Filter the entries down to the lines containing "hover", and copy those lines.

——————

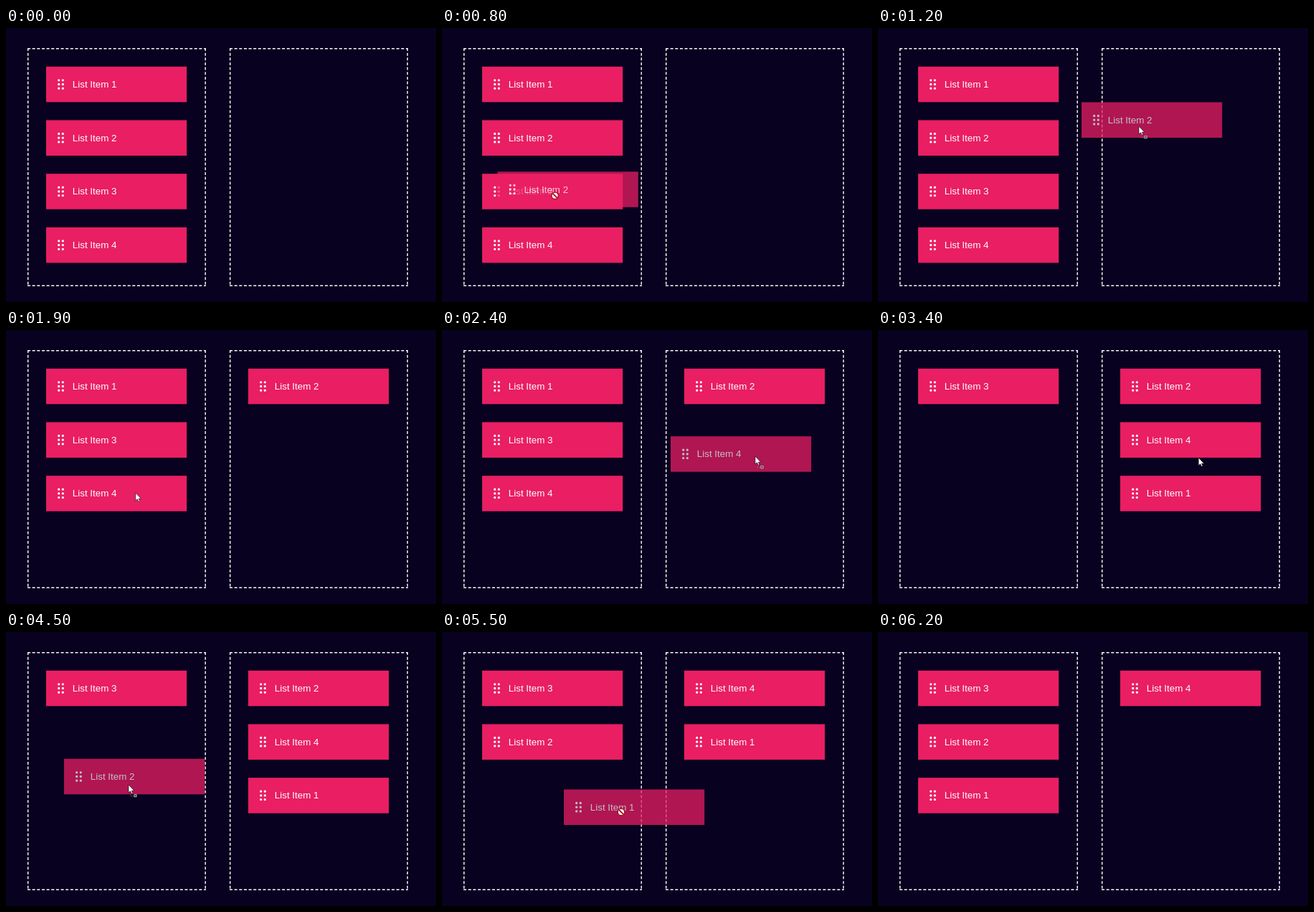
Recreate the animation shown at these times as an HTML page. Size 600 by 382 pixels, loop 6.3 s.

```html
<!DOCTYPE html>
<html lang="en">
<head>
<meta charset="utf-8">
<title>Drag and drop lists</title>
<style>
  html, body { margin: 0; width: 100%; height: 100%; overflow: hidden; background: #080120; }
  svg { display: block; width: 600px; height: 382px; }
  text { font: 13.4px "Liberation Sans", Arial, sans-serif; fill: #fff; }
  .list { fill: none; stroke: #fff; stroke-width: 1.4; stroke-dasharray: 4 2.65; }
</style>
</head>
<body>
<svg viewBox="0 0 600 382">
  <defs>
    <g id="card">
      <rect width="196.2" height="49.5" fill="#e91e63"/>
      <path d="M17.7 19h0M23.3 19h0M17.7 24.7h0M23.3 24.7h0M17.7 30.4h0M23.3 30.4h0"
            stroke="#fff" stroke-width="3.3" stroke-linecap="round"/>
    </g>
    <path id="arrow" d="M0 0V11L2.5 8.8 4.3 12.4 6 11.6 4.3 8.2H7.8Z" fill="#fff" stroke="#000" stroke-width=".6"/>
    <g id="move">
      <use href="#arrow"/>
      <path d="M3 13v3h4" fill="none" stroke="#888" stroke-width=".8" stroke-dasharray="1 1"/>
      <rect x="8" y="13.7" width="3" height="3" fill="#222" stroke="#bbb"/>
    </g>
    <g id="blocked">
      <circle r="4.8" fill="#fff" stroke="#a01828" stroke-width="1.6"/>
      <path d="M-3-3 3 3" stroke="#c01828" stroke-width="2"/>
    </g>
    <path id="frame" class="list" d="M30 28.7h249M30 359.2h249M30.7 28v332M278.2 28v332"/>
  </defs>
  <use href="#frame"/>
  <use href="#frame" x="282"/>
  <g id="scene"></g>
</svg>
<script>
const STEP = 100, STEPS = 63;
const scene = document.getElementById('scene');
const key = (step, x, y) => ({ step, x, y });
const slot = (list, row) => ({ x: 56 + 282 * list, y: 53.8 + 74.7 * row });

// Each drag picks an item up, passes the via points and lands in a free slot
const enter = key(1, 241, 78), leave = key(62, 230, 76);
const drags = [
  { item: 2, to: 1, grab: key(4, 136, 162), via: [key(7, 106, 258), key(12, 364, 137)], drop: 14 },
  { item: 4, to: 1, grab: key(20, 174, 231), via: [key(24, 437, 176)], drop: 26 },
  { item: 1, to: 1, grab: key(27, 176, 78), via: [key(30, 430, 250)], drop: 32 },
  { item: 2, to: 0, grab: key(42, 428, 90), via: [key(45, 171, 213)], drop: 47 },
  { item: 1, to: 0, grab: key(53, 418, 160), via: [key(55, 250, 251), key(56, 170, 268)], drop: 58 }
];

let lists = [[1, 2, 3, 4], []];
const path = [enter];
for (const drag of drags) {
  const { item, to, grab, via, drop } = drag;
  const home = slot(1 - to, lists[1 - to].indexOf(item));
  const end = slot(to, lists[to].length);
  drag.before = lists;
  drag.offset = { x: home.x - grab.x, y: home.y - grab.y };
  path.push({ ...grab, free: true }, ...via,
    key(drop, end.x - drag.offset.x, end.y - drag.offset.y));
  lists = lists.map((items, i) =>
    i === to ? [...items, item] : items.filter(other => other !== item));
}
path.push({ ...leave, free: true });

// The free pointer slows down as it arrives; a dragging one moves evenly
function pointer(step) {
  if (step < enter.step || step >= leave.step) return null;
  const i = path.findIndex(point => point.step > step);
  const a = path[i - 1], b = path[i];
  const t = (step - a.step) / (b.step - a.step);
  const k = b.free ? 1 - (1 - t) ** 2 : t;
  return { x: a.x + (b.x - a.x) * k, y: a.y + (b.y - a.y) * k };
}

const card = (item, { x, y }, opacity = 1) =>
  `<g transform="translate(${x} ${y})" opacity="${opacity}">
    <use href="#card"/><text x="36.8" y="29.3">List Item ${item}</text></g>`;

function render(step) {
  const next = drags.find(drag => step < drag.drop);
  let html = (next ? next.before : lists).map((items, list) =>
    items.map((item, row) => card(item, slot(list, row))).join('')).join('');

  const at = pointer(step);
  let shape = 'arrow';
  if (next && step > next.grab.step) {
    html += card(next.item, { x: at.x + next.offset.x, y: at.y + next.offset.y }, 0.75);
    shape = (next.to ? at.x > 312 : at.x < 240) ? 'move' : 'blocked';
  }
  if (at) html += `<use href="#${shape}" x="${at.x}" y="${at.y}"/>`;
  scene.innerHTML = html;
}

let shown = -1;
function tick() {
  const step = Math.floor(performance.now() / STEP) % STEPS;
  if (step !== shown) render(shown = step);
  requestAnimationFrame(tick);
}
tick();
</script>
</body>
</html>
```
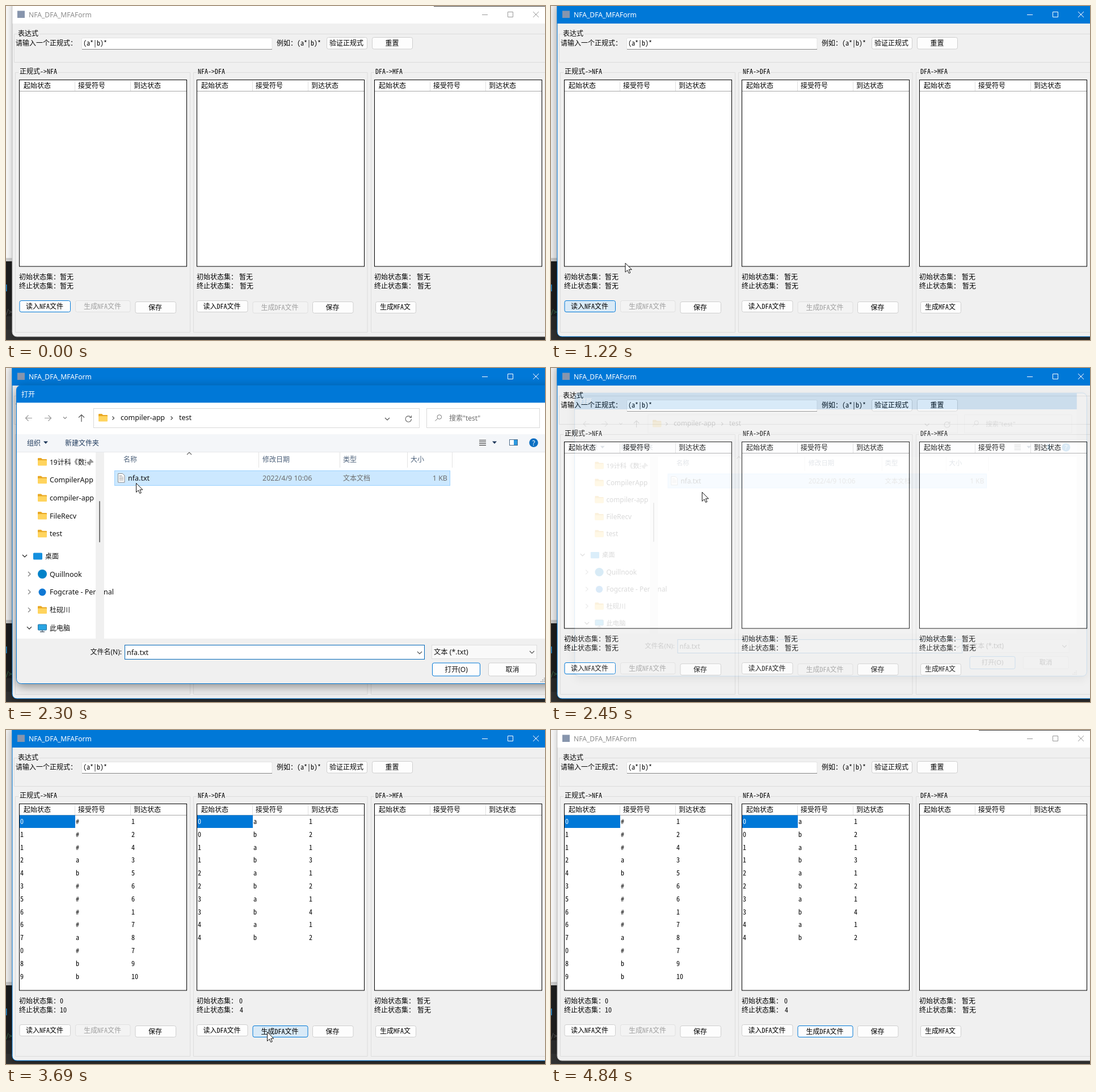
Recreate the animation shown at these times as an HTML page. Size 950x590 px, loop 4920 ms.

```html
<!DOCTYPE html>
<html lang="zh-CN">
<head>
<meta charset="utf-8">
<title>NFA_DFA_MFAForm</title>
<style>
html, body { margin: 0; height: 100%; overflow: hidden; background: #333; }
svg { display: block; width: 100vw; height: 100vh; }
text { white-space: pre; }
.form { font: 12px "Noto Sans Mono CJK SC", "Noto Sans CJK SC", "Noto Sans CJK", monospace; }
.ui { font-family: "Noto Sans", "Open Sans", "Noto Sans CJK SC", "Noto Sans CJK", sans-serif; }
.shadow { filter: drop-shadow(0 5px 9px rgba(0, 0, 0, .42)); }
.soft { filter: drop-shadow(0 3px 6px rgba(0, 0, 0, .22)); }
</style>
</head>
<body>
<svg id="stage" viewBox="0 0 950 590"></svg>
<script>
const LOOP = 4920, BLUE = '#0078d7', INK = '#111', GREY = '#6d6d6d';
const NFA = '0#1 1#2 1#4 2a3 4b5 3#6 5#6 6#1 6#7 7a8 0#7 8b9 9b10'.split(' ');
const DFA = '0a1 0b2 1a1 1b3 2a1 2b2 3a1 3b4 4a1 4b2'.split(' ');

// Pointer way points: step, x, y
const TRACK = [
  [1, 470, 557], [4, 265, 545], [7, 103, 519], [8, 93, 523], [15, 93, 523],
  [21, 318, 107], [23, 318, 107], [27, 229, 203], [31, 229, 203], [37, 450, 298],
  [38, 450, 298], [39, 560, 442], [40, 604, 490], [42, 555, 525], [45, 465, 530],
  [48, 460, 533], [49, 460, 533], [53, 749, 554], [56, 845, 578]
];

const rect = (x, y, w, h, fill, stroke = 'none', r = 0) =>
  `<rect x="${x}" y="${y}" width="${w}" height="${h}" rx="${r}" fill="${fill}" stroke="${stroke}"/>`;
const path = (d, stroke, width = 1, fill = 'none') =>
  `<path d="${d}" stroke="${stroke}" stroke-width="${width}" fill="${fill}"/>`;
const disc = (x, y, r, fill) => `<circle cx="${x}" cy="${y}" r="${r}" fill="${fill}"/>`;
const label = (x, y, s, fill = '#000', anchor = 'start') =>
  `<text class="form" x="${x}" y="${y}" fill="${fill}" text-anchor="${anchor}">${s}</text>`;
const ui = (x, y, s, fill = INK, size = 12, anchor = 'start') =>
  `<text class="ui" x="${x}" y="${y}" fill="${fill}" font-size="${size}" text-anchor="${anchor}">${s}</text>`;

const chevron = (x, y, dir, color = '#555', s = 4) => {
  const turn = { down: 0, up: 180, right: -90 }[dir];
  return `<g transform="translate(${x} ${y}) rotate(${turn})">` +
    path(`M${-s} ${-s / 2}L0 ${s / 2}L${s} ${-s / 2}`, color, 1.2) + '</g>';
};
const triangle = (x, y) => path(`M${x - 4} ${y - 2}h8l-4 4.5z`, 'none', 0, '#1e395b');
const folder = (x, y) =>
  path(`M${x} ${y + 12}v-11q0-1 1-1h5l2 2h7q1 0 1 1v9z`, 'none', 0, '#e8a825') +
  rect(x, y + 4, 16, 9.5, '#ffd45e', 'none', 1);
const cross = (x, y, color) => path(`M${x - 5} ${y - 5}l10 10m0-10l-10 10`, color);

// look: '' | 'off' | 'focus' | 'hover'
function button(x, y, w, h, s, cx, base, look = '') {
  const active = look === 'focus' || look === 'hover';
  return rect(x, y, w, h, { hover: '#d9eaf7', off: '#f3f3f3' }[look] || '#fdfdfd',
      active ? BLUE : look === 'off' ? '#e0e0e0' : '#cfcfcf', 3) +
    label(cx, base, s, look === 'off' ? '#a0a0a0' : '#000', 'middle');
}

function grid(x, rows) {
  let out = rect(x + .5, 130.5, 295, 329.5, '#fff', '#000') +
    path(`M${x + 1} 150.5h294`, '#a8a8a8') +
    path(`M${x + 98.5} 132v18m98-18v18`, '#dedede');
  ['起始状态', '接受符号', '到达状态'].forEach((s, i) => out += label(x + [8, 104, 202][i], 145, s));
  if (rows.length) out += rect(x + 1, 150.5, 98, 22.5, BLUE);
  rows.forEach((row, i) => {
    const y = 166 + i * 22.8;
    out += label(x + 2, y, row[0], i ? '#000' : '#fff') +
      label(x + 100, y, row[1]) + label(x + 198, y, row.slice(2));
  });
  return out;
}

function backdrop(focused) {
  return rect(0, 0, 950, 590, '#333') + rect(0, 0, 30, 447, '#f7f7f7') +
    rect(0, 445, 30, 6, '#cfcfcf') + rect(0, 451, 30, 121, '#1e1e1e') +
    rect(0, 548, 30, 24, '#2b2b2b') +
    rect(0, 492, 1.5, 12, '#2492dc') + label(-1, 545, '/>', focused ? '#4d8a5c' : '#666');
}

function mainWindow(step, focused) {
  const nfa = step >= 33, dfa = step >= 47;
  const tone = focused ? '#fff' : '#999';
  let out = `<g class="${focused ? 'shadow' : 'soft'}">` +
    rect(11, -10, 960, 594, '#f0f0f0', focused ? BLUE : '#bbb', 8) + '</g>' +
    rect(focused ? 10.5 : 11.5, 0, 940, 31, focused ? BLUE : '#fff');
  if (!focused) out += rect(754, 0, 196, 1, '#444');
  out += rect(20, 8.5, 13, 12.5, '#8795ad') +
    ui(40, 20, 'NFA_DFA_MFAForm', focused ? '#fff' : '#8c8c8c', 12.1) +
    path('M839 15.5h10M884.5 10.5h9v9h-9z', tone) + cross(934, 15, tone);

  // Expression group
  out += path('M20 49.5H14.5V99.5H950M59 49.5H950', '#dcdcdc') +
    label(21, 53, '表达式') + label(17, 70, '请输入一个正规式：') +
    rect(133.5, 56.5, 335.5, 20, '#fff', '#e3e3e3', 2) + path('M134 76.5h335', '#868686') +
    label(136, 69.5, '(a*|b)*') + label(477, 70, '例如：(a*|b)*') +
    button(565.5, 55.5, 71, 20.5, '验证正规式', 600, 70) +
    button(645.5, 55.5, 71, 20.5, '重置', 680.5, 70);

  // Three automaton groups
  const panels = [
    ['正规式->NFA', 16.5, 324.5, 24, 67, nfa ? NFA : [], nfa && ['0', '10']],
    ['NFA->DFA', 330.5, 637, 338, 49, dfa ? DFA : [], dfa && ['0', '4']],
    ['DFA->MFA', 643.5, 960, 651, 49, [], null]
  ];
  panels.forEach(([name, left, right, tx, tw, rows, sets], i) => {
    const x = 23 + 313 * i, vx = [95, 411, 724][i];
    const [first, last] = sets || ['暂无', '暂无'];
    out += path(`M${tx - 2} 117.5H${left}V576.5H${right}V117.5H${tx + tw}`, '#dcdcdc') +
      label(tx, 120, name) + grid(x, rows) +
      label(x, 483, '初始状态集：') + label(vx, 483, first) +
      label(x, 499, '终止状态集：') + label(vx + (i > 0), 499, last);
  });

  const readLook = step >= 47 ? '' : step >= 8 && step < 18 ? 'hover' : 'focus';
  const makeLook = !nfa ? 'off' : step >= 44 && step < 51 ? 'hover' : step >= 47 ? 'focus' : '';
  return out +
    button(24, 520.5, 89.5, 20, '读入NFA文件', 68, 534.5, readLook) +
    button(122.5, 520.5, 96.5, 20, '生成NFA文件', 170, 534.5, 'off') +
    button(228, 522.5, 71.5, 20, '保存', 263, 536.5) +
    button(336.5, 520.5, 89.5, 20, '读入DFA文件', 380.5, 534.5) +
    button(435, 522.5, 97, 20, '生成DFA文件', 482.5, 536.5, makeLook) +
    button(540.5, 522.5, 71.5, 20, '保存', 575.5, 536.5) +
    button(651.5, 522.5, 71, 20, '生成MFA文', 686, 535.5);
}

function sidebar() {
  let out = '';
  ['19计科《数据', 'CompilerApp', 'compiler-app', 'FileRecv', 'test'].forEach((s, i) => {
    const y = 166 + i * 31.7;
    out += folder(56, y - 7) + ui(77, y + 4.5, s, INK, i ? 12.5 : 12);
  });
  out += rect(141, 155, 17, 22, '#fff') +
    path('M149 161l5 5-1 1-2-.5-2.5 2.5 0 2-1 1-5-5 1-1h2l2.5-2.5-.5-1.500zM146 168l-3 3', '#8a8a8a', .8, '#9a9a9a');
  out += chevron(33, 332, 'down', '#222') + rect(48, 326.5, 16, 12, '#1490df', 'none', 1.5) + ui(69, 336.5, '桌面');
  ['Quillnook', 'Fogcrate - Personal', '杜砚川', '此电脑'].forEach((s, i) => {
    const y = 364 + i * 31.7;
    out += chevron(41, y, i < 3 ? 'right' : 'down', i < 3 ? '#777' : '#222') +
      ui(77, y + 4.5, s, INK, i < 2 ? 12.5 : 12);
  });
  return out + disc(64, 364, 8, '#0082c9') + disc(64, 396, 6.5, '#1078d4') + folder(56, 420.5) +
    rect(56.5, 453, 15, 10, '#29a5e3', '#28719c', 1) + path('M64 463v3m-4 0h8', '#567', 1.4) +
    rect(158, 149, 15, 329, '#f0f0f0') + rect(164, 235, 2, 73, '#777', 'none', 1);
}

function dialog(step) {
  const picked = step >= 28, closing = step >= 30;
  let out = `<g class="shadow">${rect(18.5, 31, 950, 526.500, '#f0f0f0', BLUE, 8)}</g>` +
    path('M18.500 61.500V39q0-8 8-8H950V61.500z', 'none', 0, BLUE) + rect(19, 61.500, 931, 416.500, '#fff');
  if (!closing) out += rect(28, 39.500, 13, 12.500, '#c4d0e4') + cross(938, 46, '#fff');
  out += ui(closing ? 27 : 48, 50.500, '打开', '#fff');

  // Address bar
  out += path('M46 88.500H34.500m5-5l-5 5 5 5M68 88.500H79.500m-5-5l5 5-5 5', '#999', 1.2) +
    chevron(104, 88, 'down', '#888', 3) + path('M133 95V82.500m-5 5l5-5 5 5', '#555', 1.2) +
    rect(154.5, 71.5, 574, 34, '#fff', '#d9d9d9') + folder(163, 81) +
    chevron(189, 88.5, 'right', '#444', 3) + ui(202, 92, 'compiler-app', INK, 12.5) +
    chevron(292, 88.5, 'right', '#444', 3) + ui(305, 92, 'test', INK, 12.5) +
    chevron(672, 90, 'down') + path('M713.500 87a5.200 5.200 0 1 0 1 3M714.500 84v3.500h-3.500', '#666', 1.1) +
    rect(741.5, 71.5, 199, 34, '#fff', '#d9d9d9') +
    path('M760.5 89.5l-4 4M760 86.500a3.800 3.800 0 1 1 7.600 0a3.800 3.800 0 1 1-7.600 0', '#777') +
    ui(781, 92.5, '搜索"test"', GREY);

  // Toolbar
  out += rect(19, 117, 931, 31, '#f4f6f9') + path('M19 148.5H950', '#e6e8eb') +
    ui(37, 136.5, '组织', '#1e395b') + triangle(70, 131.5) + ui(104, 136.5, '新建文件夹', '#1e395b') +
    path('M834 127.500h12m-12 3h12m-12 3h12m-12 3h12', '#333', 1.2) + triangle(861, 131.5) +
    rect(887.5, 126.5, 14, 10, '#fff', '#4b6a88') + rect(895, 127, 6, 9, '#2d9ae0') +
    disc(930, 132, 7.8, '#0a6fc2') + ui(930, 136.5, '?', '#fff', 12, 'middle');

  // File list
  out += sidebar() + chevron(323, 151, 'up', '#666') +
    path('M445.5 149v27M588.5 149v27M707.5 149v27M786.5 149v27', '#e2e2e2');
  [[207, '名称'], [452, '修改日期'], [594, '类型'], [713, '大小']]
    .forEach(([x, s]) => out += ui(x, 166, s, '#4c607a'));
  if (step >= 27) {
    out += picked ? rect(191.5, 181.5, 591, 26, '#cce8ff', '#99d1ff') : rect(191, 181, 592, 27, '#e5f3ff');
  }
  out += path('M197.5 186.500h8l3.500 3.500v12h-11.500z', '#8a8a8a', 1, '#fff') +
    path('M199.5 190.500h5m-5 2.500h7.500m-7.500 2.500h7.500m-7.500 2.500h7.500', '#999') +
    ui(215, 199, 'nfa.txt', INK, 12.5) + ui(452, 199, '2022/4/9 10:06', GREY, 12.5) +
    ui(594, 199, '文本文档', GREY) + ui(778, 199, '1 KB', GREY, 12.5, 'end');

  // Footer
  out += ui(204, 506, '文件名(N):', INK, 12, 'end') +
    rect(209.5, 489.5, 528, 25, '#fff', '#0067b8') + chevron(729, 503, 'down') +
    (picked ? ui(213, 507, 'nfa.txt', INK, 12.5) : rect(213, 494, 1.8, 17, '#000')) +
    rect(750.5, 489.5, 185, 24, '#f9f9f9', '#dedede') + ui(754, 506, '文本 (*.txt)', INK, 12.3) +
    chevron(927, 502, 'down') +
    rect(751.5, 521, 84, 23, '#fdfdfd', BLUE, 3) + ui(793.5, 536.5, '打开(O)', INK, 12, 'middle') +
    rect(850.5, 521, 84, 23, '#fdfdfd', '#cfcfcf', 3) + ui(892.5, 536.5, '取消', INK, 12, 'middle');
  for (const [x, y] of [[948, 547], [945, 550], [948, 550], [942, 553], [945, 553], [948, 553]])
    out += rect(x, y, 2, 2, '#b5b5b5');

  const fade = Math.max(0, step - 30);
  return `<g opacity="${[1, .6, .15][fade]}" transform="translate(485 294) scale(${1 - fade * .025}) translate(-485 -294)">${out}</g>`;
}

function pointer(step) {
  const n = TRACK.findIndex(p => p[0] >= step);
  if (step < 1 || n < 0) return '';
  const b = TRACK[n], a = TRACK[n - 1] || b;
  const k = a === b ? 0 : (step - a[0]) / (b[0] - a[0]);
  const at = i => a[i] + (b[i] - a[i]) * k;
  return `<g transform="translate(${at(1)} ${at(2)})">` +
    path('M.5 .5V16.500l3.800-3.500 2.500 5.500 2.500-1.100-2.500-5.400h5z', '#111', 1, '#fff') + '</g>';
}

const stage = document.getElementById('stage');
let shown = -1;
function draw() {
  const step = Math.floor((performance.now() % LOOP + 25) / 77);
  if (step !== shown) {
    shown = step;
    const focused = step >= 12 && step < 18 || step >= 30 && step < 63;
    stage.innerHTML = backdrop(focused) + mainWindow(step, focused) +
      (step >= 19 && step <= 32 ? dialog(step) : '') + pointer(step);
  }
  requestAnimationFrame(draw);
}
draw();
</script>
</body>
</html>
```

——————

Your solution —
// look: '' | 'off' | 'focus' | 'hover'
  const active = look === 'focus' || look === 'hover';
  return rect(x, y, w, h, { hover: '#d9eaf7', off: '#f3f3f3' }[look] || '#fdfdfd',
  const readLook = step >= 47 ? '' : step >= 8 && step < 18 ? 'hover' : 'focus';
  const makeLook = !nfa ? 'off' : step >= 44 && step < 51 ? 'hover' : step >= 47 ? 'focus' : '';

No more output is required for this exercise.